PROBLEM DESCRIPTION.
If a line in the listing below includes the string "hidden", pull it out.

INPUT DATA.
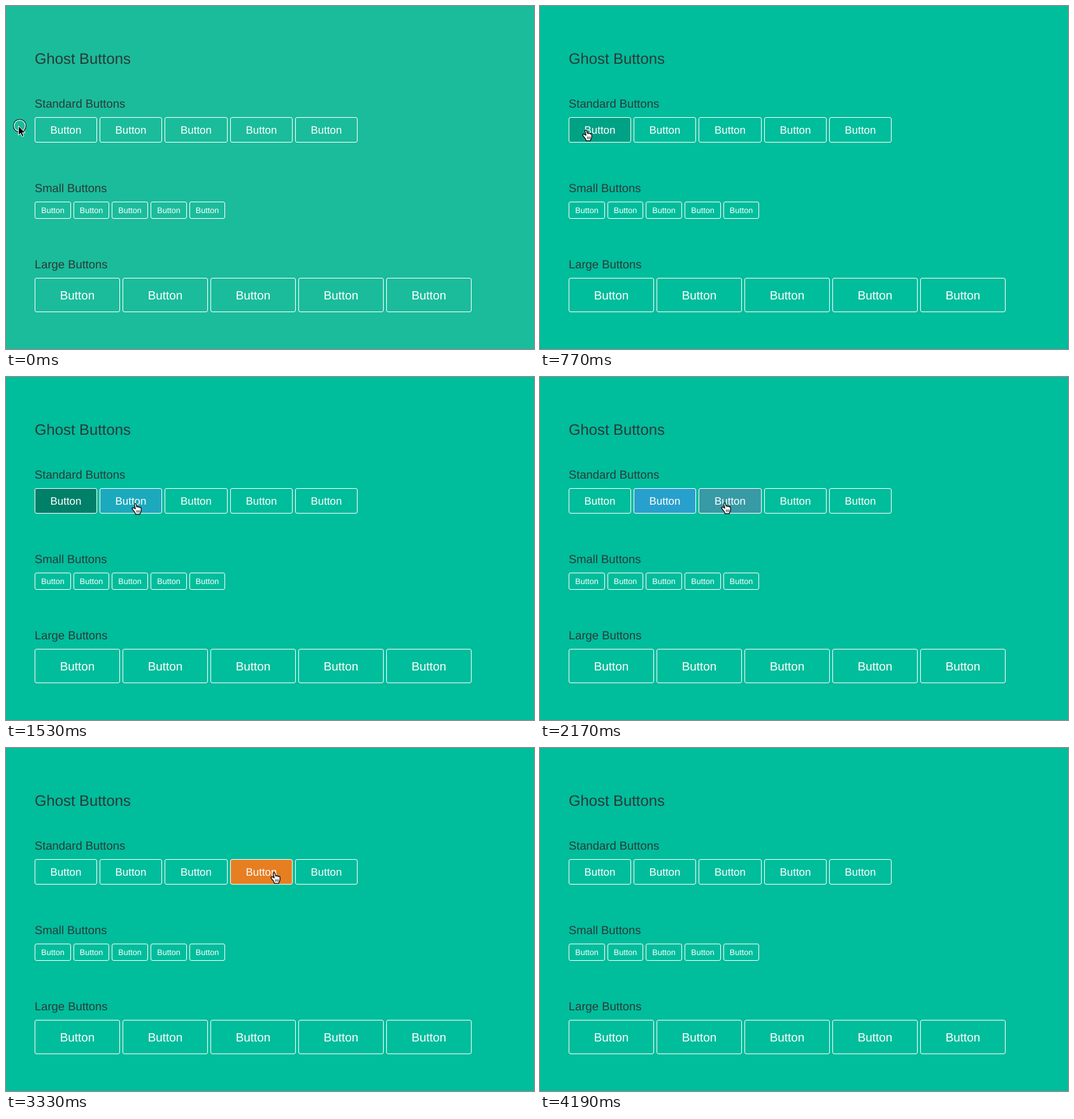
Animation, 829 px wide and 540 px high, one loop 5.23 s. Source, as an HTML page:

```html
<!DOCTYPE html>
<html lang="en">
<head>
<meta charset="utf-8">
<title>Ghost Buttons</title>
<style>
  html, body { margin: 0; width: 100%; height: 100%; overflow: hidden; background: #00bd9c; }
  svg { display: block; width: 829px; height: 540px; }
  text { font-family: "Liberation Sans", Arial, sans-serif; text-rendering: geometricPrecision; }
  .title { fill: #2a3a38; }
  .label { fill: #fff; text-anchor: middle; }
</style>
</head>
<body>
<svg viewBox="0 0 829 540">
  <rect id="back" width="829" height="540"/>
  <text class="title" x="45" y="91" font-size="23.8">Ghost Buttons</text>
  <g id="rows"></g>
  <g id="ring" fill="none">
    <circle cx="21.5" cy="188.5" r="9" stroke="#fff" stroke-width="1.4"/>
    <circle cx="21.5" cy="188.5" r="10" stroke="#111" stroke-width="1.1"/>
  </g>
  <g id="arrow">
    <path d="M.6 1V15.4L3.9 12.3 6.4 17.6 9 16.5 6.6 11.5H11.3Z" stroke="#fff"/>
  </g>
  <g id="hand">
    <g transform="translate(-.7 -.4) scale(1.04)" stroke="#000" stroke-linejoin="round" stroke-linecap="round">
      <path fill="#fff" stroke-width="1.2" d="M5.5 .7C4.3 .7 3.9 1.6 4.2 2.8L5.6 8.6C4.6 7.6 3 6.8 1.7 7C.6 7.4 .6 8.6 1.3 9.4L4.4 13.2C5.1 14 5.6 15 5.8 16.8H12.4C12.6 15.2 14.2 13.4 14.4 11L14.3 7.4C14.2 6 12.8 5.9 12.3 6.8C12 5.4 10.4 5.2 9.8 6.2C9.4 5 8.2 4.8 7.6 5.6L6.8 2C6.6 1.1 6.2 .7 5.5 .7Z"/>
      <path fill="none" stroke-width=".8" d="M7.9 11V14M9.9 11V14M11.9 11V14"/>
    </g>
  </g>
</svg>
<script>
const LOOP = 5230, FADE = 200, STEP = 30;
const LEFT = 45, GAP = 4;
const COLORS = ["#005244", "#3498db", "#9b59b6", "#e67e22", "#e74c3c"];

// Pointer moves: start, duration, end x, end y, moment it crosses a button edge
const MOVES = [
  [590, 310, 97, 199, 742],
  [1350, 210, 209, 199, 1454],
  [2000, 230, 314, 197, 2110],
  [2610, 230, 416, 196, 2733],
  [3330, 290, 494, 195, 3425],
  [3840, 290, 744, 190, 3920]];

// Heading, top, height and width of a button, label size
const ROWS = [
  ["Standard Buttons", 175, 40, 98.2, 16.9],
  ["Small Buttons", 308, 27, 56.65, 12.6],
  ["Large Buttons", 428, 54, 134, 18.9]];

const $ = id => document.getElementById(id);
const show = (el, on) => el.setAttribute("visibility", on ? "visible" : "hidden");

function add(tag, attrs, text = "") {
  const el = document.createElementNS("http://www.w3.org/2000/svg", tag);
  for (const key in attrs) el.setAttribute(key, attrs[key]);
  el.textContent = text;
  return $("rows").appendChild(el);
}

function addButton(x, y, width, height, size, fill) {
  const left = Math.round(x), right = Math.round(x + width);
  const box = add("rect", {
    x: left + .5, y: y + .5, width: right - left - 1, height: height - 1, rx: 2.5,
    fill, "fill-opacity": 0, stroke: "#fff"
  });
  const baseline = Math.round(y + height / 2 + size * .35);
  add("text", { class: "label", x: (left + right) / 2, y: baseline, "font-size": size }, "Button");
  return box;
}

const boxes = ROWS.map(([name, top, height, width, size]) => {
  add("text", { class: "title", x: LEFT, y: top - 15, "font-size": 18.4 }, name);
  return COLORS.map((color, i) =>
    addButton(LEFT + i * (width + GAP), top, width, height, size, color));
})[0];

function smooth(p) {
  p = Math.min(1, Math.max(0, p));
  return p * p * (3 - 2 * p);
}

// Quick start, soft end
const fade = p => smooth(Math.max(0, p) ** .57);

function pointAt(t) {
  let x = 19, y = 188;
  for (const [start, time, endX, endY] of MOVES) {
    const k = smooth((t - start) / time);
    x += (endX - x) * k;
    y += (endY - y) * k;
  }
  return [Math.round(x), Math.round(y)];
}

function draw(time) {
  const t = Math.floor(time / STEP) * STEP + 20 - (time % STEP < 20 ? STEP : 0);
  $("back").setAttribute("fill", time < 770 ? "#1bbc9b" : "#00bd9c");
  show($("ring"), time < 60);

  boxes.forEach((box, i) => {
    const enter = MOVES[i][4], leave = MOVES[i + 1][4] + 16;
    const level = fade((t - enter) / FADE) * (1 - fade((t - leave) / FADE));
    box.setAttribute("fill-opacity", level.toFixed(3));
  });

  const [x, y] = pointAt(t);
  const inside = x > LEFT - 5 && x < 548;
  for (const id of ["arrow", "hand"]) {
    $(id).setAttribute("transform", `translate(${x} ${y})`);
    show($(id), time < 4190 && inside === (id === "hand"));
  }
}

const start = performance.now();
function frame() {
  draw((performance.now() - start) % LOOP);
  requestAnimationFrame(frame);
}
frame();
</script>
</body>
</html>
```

EXERCISE ANSWER.
  html, body { margin: 0; width: 100%; height: 100%; overflow: hidden; background: #00bd9c; }
const show = (el, on) => el.setAttribute("visibility", on ? "visible" : "hidden");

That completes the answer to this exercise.